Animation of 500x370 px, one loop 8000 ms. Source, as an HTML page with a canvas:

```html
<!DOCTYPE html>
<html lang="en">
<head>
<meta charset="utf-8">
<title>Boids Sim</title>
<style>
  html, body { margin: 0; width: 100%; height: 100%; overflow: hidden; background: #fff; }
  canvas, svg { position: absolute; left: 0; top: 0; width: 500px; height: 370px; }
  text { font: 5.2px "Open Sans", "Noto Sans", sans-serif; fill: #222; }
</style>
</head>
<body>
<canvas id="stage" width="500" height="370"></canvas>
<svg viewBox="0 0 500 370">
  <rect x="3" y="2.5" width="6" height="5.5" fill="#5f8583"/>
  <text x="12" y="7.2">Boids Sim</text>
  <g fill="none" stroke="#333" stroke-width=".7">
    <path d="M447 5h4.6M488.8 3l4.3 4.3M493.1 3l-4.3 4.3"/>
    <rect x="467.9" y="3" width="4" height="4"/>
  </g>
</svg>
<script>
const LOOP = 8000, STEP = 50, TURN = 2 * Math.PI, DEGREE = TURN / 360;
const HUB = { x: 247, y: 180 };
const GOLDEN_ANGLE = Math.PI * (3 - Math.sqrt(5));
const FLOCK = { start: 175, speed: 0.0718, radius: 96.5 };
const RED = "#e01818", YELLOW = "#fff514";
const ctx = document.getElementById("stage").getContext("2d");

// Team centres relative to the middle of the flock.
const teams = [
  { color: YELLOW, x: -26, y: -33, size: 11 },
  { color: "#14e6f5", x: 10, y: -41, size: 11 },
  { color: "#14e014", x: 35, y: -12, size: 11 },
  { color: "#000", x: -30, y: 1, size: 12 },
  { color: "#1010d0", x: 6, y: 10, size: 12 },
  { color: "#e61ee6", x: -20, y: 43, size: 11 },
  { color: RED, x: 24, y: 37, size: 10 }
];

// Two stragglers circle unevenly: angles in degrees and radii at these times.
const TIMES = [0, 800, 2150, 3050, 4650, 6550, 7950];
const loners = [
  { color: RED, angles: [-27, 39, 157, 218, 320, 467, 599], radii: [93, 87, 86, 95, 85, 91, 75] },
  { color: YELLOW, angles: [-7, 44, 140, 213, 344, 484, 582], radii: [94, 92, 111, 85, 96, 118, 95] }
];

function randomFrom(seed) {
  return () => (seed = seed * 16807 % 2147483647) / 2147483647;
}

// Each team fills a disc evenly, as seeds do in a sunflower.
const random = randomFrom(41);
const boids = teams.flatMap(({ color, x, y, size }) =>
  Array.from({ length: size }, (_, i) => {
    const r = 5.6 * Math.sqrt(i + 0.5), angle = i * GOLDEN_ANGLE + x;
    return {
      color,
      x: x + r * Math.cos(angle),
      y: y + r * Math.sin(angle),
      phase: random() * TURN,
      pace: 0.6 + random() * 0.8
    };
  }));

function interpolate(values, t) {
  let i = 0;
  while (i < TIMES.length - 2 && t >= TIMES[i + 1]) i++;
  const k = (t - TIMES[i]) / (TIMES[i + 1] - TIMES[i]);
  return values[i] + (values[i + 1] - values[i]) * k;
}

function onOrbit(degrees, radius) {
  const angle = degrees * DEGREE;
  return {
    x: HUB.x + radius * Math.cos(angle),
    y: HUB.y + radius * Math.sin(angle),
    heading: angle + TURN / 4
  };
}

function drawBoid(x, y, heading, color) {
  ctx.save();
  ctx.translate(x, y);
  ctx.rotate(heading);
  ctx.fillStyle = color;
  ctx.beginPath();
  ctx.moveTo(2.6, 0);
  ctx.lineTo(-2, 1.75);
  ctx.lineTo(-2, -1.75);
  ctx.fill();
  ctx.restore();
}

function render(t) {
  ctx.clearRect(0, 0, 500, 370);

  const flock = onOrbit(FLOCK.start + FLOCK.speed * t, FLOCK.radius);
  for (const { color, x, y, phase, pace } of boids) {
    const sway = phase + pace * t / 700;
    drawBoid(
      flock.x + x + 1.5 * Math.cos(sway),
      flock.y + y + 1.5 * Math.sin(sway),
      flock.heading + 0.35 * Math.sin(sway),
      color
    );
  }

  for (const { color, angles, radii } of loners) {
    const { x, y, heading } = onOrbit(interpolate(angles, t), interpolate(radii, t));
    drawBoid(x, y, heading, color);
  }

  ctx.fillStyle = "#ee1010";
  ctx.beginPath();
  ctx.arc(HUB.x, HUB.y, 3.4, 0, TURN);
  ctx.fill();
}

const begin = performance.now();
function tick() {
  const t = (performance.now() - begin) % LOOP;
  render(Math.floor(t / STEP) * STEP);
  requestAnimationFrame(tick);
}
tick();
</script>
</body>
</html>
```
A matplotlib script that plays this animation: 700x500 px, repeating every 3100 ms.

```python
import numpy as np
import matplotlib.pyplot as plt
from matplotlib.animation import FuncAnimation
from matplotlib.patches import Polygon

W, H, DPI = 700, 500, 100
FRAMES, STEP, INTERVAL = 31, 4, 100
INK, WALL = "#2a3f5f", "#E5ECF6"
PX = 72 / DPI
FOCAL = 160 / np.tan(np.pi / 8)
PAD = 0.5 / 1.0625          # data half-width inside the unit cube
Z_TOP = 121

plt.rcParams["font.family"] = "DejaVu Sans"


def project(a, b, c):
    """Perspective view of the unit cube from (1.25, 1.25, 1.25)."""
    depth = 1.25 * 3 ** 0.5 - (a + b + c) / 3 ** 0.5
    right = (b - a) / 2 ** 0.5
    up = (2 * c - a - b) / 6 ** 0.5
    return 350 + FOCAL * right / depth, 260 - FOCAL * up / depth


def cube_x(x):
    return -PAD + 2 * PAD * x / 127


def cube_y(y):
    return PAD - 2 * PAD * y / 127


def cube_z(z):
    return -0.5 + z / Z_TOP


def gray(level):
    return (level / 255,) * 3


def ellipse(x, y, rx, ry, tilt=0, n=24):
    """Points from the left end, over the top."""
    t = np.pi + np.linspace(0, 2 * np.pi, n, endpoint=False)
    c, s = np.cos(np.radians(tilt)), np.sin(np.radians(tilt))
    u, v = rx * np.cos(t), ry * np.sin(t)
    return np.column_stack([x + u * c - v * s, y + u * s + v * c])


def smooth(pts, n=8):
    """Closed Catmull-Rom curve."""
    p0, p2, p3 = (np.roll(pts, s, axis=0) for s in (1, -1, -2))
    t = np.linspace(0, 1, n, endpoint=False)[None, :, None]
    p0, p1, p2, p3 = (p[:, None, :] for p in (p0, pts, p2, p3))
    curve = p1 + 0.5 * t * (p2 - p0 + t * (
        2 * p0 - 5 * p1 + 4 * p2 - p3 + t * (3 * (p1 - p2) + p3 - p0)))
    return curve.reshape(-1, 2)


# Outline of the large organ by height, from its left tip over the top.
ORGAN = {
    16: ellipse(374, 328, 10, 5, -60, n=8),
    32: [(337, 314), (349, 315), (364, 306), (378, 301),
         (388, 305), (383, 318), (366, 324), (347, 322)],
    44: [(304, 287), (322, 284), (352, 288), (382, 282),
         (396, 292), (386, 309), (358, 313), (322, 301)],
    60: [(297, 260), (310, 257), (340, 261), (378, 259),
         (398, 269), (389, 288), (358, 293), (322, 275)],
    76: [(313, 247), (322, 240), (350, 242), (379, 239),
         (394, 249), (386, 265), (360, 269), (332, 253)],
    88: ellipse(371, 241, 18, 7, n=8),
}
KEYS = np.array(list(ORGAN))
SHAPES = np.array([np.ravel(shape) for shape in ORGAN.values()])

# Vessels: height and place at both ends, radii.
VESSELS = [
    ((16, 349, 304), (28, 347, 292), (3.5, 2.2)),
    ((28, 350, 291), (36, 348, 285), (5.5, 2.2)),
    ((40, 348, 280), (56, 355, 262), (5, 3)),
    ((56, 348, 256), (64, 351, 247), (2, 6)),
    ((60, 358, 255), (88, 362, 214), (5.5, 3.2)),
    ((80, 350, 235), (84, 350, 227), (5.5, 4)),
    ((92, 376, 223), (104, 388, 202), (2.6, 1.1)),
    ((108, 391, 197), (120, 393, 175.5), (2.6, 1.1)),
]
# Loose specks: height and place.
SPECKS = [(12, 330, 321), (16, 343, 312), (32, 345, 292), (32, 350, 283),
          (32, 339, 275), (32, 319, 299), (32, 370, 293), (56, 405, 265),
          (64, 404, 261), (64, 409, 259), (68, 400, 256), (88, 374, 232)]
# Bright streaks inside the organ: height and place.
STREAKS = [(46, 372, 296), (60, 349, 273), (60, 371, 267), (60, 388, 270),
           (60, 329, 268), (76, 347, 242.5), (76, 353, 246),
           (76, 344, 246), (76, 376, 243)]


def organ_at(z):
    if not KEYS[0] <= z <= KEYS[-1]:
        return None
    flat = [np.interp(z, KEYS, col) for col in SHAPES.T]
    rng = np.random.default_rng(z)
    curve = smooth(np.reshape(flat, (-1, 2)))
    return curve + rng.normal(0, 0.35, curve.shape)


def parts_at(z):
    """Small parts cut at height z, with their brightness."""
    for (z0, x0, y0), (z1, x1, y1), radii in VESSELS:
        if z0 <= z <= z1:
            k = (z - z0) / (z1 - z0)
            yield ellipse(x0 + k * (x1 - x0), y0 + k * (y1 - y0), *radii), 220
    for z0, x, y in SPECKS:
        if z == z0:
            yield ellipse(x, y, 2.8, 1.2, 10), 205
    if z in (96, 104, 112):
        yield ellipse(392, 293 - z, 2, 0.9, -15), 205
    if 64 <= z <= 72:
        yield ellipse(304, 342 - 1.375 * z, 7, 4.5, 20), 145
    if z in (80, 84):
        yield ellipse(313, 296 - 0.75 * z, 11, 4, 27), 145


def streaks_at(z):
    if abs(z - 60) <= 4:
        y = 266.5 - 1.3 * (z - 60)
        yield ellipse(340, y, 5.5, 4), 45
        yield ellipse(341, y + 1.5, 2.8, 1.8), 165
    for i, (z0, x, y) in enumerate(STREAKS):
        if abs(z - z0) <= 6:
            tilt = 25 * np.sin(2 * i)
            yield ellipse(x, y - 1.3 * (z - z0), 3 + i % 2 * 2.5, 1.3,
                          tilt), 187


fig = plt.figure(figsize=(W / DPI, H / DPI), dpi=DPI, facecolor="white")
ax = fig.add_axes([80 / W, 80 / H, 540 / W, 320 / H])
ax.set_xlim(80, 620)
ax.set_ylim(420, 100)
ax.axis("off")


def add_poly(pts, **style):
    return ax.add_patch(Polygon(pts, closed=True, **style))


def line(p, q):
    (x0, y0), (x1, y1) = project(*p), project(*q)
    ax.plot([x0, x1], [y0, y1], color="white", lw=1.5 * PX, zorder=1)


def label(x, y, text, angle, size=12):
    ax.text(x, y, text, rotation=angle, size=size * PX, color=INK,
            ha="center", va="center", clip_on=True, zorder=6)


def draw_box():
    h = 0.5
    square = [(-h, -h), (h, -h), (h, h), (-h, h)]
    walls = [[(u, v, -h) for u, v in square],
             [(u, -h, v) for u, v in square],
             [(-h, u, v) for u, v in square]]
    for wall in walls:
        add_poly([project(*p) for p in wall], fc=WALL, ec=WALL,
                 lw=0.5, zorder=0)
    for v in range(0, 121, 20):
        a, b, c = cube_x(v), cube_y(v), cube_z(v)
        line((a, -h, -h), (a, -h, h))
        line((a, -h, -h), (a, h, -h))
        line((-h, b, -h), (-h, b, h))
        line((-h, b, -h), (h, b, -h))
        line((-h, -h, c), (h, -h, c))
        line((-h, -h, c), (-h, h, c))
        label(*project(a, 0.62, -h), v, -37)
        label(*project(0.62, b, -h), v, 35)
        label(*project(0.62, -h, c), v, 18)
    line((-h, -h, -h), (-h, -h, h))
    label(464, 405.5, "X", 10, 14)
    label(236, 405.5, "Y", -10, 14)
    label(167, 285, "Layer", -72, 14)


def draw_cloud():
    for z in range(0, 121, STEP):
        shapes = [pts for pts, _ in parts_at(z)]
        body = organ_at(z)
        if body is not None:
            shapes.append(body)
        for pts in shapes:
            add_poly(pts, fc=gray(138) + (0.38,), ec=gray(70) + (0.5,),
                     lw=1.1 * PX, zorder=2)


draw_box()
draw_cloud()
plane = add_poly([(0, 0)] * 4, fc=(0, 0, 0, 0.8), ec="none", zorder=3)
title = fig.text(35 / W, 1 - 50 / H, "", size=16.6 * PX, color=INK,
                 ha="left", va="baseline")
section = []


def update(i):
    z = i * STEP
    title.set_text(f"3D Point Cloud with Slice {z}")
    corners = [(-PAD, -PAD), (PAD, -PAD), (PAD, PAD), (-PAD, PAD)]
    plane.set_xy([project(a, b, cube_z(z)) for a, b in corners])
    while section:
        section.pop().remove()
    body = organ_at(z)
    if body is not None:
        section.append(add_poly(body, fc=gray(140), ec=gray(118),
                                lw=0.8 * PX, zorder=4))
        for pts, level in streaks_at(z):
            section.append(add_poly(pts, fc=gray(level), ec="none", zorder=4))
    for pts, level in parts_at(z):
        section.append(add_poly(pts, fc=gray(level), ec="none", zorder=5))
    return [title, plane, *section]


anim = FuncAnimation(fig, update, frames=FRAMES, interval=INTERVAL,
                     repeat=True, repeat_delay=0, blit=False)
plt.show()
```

════════════════════

Your instructions: Among the lines above, return those that hold the word "randomFrom".

Task result:
function randomFrom(seed) {
const random = randomFrom(41);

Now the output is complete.